3 ways to help your patients beat the heat
Check out these tips for educating your clients about the dangers of overheated pets, plus strategies for keeping furry companions cool during warmer months.
During these hotter months, more veterinary clinics are treating pets for heatstroke. Clients are flocking outdoors and carrying their animal companions with them on spontaneous beach trips and long picnics. When exposed to prolonged heat, a pet's body temperature can rise to dangerous levels.
To curtail this threat and to help educate owners about the serious consequences of overheating Covetrus—a global animal-health technology, and service company, provided dvm360® with 3 safeguards for keeping your patients, cool, safe, and comfortable during the warmer months.
1. Plan outdoor activities ahead of time
Encourage clients to monitor the daily forecast, heat index, temperatures both inside buildings and outside the home, and the temperatures inside vehicles. If they have second thoughts about whether they should bring their animal outside, advise them to always play it safe and keep them inside.
2. Different pets have individual temperature needs
The heat affects pets differently. It’s important to remind your clients that animals come in a variety of breeds, shapes, sizes, and of course, fur. Not only do you need to be wary of temperature levels, but you must also teach them about conditions that work best for their pet's breed and individual needs. Here are some important heat-related facts to share with your clients:
- Darker-coated animals absorb more heat than those with lighter coats.
- Animals with double coats have a natural layer of insulation to protect them against heat.
- Animals with matted double coats struggle to stay cool. Do not cut the mats away or shave their coat; instead, comb them out as much as possible.
- Single-coated animals can be shaved to be more comfortable.
3. Be proactive
Remind your clients that it’s OK to sacrifice a little fun for their pet’s safety. In addition, provide them with a few tips and tricks for keeping their pets hydrated and cool indoors during the summer including:
- Using fans, misters, air conditioning, etc.
- Warn your clients that hot pavement could be potentially painful for their pets. As a rule of thumb, if the pavement is too hot for their hand, it's definitely too hot for their paw pads.
- Odds are, animals are not going to want to run around when the air is hot and humid. Advise clients to opt for indoor activities to keep the pet entertained and completely cool.

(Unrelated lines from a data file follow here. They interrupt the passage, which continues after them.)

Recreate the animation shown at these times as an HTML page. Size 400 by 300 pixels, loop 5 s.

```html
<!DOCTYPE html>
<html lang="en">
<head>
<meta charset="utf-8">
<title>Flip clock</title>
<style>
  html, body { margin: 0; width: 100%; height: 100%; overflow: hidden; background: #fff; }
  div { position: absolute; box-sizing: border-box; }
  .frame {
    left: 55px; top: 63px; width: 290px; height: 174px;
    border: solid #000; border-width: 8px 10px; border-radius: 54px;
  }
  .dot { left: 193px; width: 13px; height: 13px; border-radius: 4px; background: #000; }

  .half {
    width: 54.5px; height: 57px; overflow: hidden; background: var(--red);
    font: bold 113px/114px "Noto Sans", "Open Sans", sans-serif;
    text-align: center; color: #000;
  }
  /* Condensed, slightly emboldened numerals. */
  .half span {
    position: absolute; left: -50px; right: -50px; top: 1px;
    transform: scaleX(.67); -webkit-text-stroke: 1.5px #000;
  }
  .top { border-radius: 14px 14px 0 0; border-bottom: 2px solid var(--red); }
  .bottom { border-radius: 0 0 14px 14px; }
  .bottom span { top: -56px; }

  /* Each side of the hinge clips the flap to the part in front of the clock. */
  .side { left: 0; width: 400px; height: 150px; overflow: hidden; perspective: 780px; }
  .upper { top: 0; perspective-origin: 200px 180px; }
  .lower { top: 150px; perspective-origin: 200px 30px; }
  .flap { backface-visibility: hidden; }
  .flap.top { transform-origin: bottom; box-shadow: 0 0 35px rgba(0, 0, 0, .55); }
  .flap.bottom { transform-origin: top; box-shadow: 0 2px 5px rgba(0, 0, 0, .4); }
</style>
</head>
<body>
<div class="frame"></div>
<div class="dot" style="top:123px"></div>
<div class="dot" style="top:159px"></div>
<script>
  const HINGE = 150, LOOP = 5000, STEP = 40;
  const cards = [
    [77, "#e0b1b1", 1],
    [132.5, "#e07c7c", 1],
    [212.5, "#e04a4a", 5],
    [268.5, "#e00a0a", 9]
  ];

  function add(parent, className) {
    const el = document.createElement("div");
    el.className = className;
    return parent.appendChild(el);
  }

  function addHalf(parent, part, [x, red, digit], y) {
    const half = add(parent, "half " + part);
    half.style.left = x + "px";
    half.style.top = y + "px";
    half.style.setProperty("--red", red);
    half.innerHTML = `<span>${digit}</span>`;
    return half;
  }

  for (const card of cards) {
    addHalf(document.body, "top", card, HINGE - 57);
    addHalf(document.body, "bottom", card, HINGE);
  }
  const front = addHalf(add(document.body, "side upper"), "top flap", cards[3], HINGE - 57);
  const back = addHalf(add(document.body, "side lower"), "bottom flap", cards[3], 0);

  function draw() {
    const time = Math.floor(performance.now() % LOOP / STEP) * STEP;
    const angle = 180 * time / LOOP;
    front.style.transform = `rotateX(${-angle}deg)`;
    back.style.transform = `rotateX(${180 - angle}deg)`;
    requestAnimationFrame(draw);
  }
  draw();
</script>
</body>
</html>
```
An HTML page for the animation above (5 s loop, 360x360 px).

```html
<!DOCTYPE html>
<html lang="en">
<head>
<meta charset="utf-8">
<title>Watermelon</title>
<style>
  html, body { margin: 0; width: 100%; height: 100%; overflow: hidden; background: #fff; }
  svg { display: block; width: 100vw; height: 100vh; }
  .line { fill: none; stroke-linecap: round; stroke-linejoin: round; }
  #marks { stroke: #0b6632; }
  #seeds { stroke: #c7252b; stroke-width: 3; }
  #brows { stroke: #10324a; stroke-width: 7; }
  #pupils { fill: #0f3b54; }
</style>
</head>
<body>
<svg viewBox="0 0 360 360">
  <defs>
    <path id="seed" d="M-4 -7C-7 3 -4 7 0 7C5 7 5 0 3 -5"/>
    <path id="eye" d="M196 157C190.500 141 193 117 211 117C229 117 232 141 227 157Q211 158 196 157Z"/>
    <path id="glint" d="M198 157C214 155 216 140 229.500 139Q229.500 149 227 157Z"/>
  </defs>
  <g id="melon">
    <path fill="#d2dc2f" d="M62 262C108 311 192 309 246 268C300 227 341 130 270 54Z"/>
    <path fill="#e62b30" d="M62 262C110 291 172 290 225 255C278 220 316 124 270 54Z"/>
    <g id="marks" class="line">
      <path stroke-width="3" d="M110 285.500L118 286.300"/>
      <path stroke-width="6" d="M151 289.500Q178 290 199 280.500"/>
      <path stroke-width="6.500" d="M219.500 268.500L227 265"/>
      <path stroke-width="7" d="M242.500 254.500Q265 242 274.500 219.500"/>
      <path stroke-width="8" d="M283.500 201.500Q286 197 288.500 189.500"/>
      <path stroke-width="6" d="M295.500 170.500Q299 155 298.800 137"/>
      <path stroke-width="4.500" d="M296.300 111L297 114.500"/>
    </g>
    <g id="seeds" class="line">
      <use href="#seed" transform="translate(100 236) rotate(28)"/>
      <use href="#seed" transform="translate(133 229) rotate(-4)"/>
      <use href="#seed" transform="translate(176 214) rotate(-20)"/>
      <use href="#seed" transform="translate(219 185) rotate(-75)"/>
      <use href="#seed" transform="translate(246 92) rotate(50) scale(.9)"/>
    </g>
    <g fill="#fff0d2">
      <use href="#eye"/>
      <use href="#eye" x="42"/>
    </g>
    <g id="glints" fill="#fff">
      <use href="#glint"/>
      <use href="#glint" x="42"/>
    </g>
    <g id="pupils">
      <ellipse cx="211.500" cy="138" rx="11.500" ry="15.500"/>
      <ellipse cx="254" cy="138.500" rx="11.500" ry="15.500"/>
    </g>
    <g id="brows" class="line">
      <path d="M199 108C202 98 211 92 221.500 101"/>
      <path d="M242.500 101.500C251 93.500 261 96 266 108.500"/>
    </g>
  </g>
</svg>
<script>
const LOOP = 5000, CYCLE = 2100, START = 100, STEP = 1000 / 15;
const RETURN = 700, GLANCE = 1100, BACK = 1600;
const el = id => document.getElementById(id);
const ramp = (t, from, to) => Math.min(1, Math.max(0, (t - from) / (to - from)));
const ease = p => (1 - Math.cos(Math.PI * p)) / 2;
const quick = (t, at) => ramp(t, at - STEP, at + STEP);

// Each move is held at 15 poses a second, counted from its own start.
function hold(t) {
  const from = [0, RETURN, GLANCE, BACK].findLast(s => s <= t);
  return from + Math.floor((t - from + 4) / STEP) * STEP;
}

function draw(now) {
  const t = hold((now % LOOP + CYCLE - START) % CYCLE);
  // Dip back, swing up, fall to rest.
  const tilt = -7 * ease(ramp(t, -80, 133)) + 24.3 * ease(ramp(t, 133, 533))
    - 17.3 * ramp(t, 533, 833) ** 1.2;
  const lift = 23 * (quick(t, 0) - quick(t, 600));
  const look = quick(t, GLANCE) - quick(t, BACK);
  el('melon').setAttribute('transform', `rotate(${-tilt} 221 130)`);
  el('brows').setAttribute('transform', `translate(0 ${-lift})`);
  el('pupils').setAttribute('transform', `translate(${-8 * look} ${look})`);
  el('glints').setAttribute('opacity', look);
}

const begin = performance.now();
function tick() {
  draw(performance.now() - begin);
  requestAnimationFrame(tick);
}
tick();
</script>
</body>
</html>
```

Following these measures not only guarantees the pet's utmost well-being but keeps the stress off both the owner and the veterinary team as well.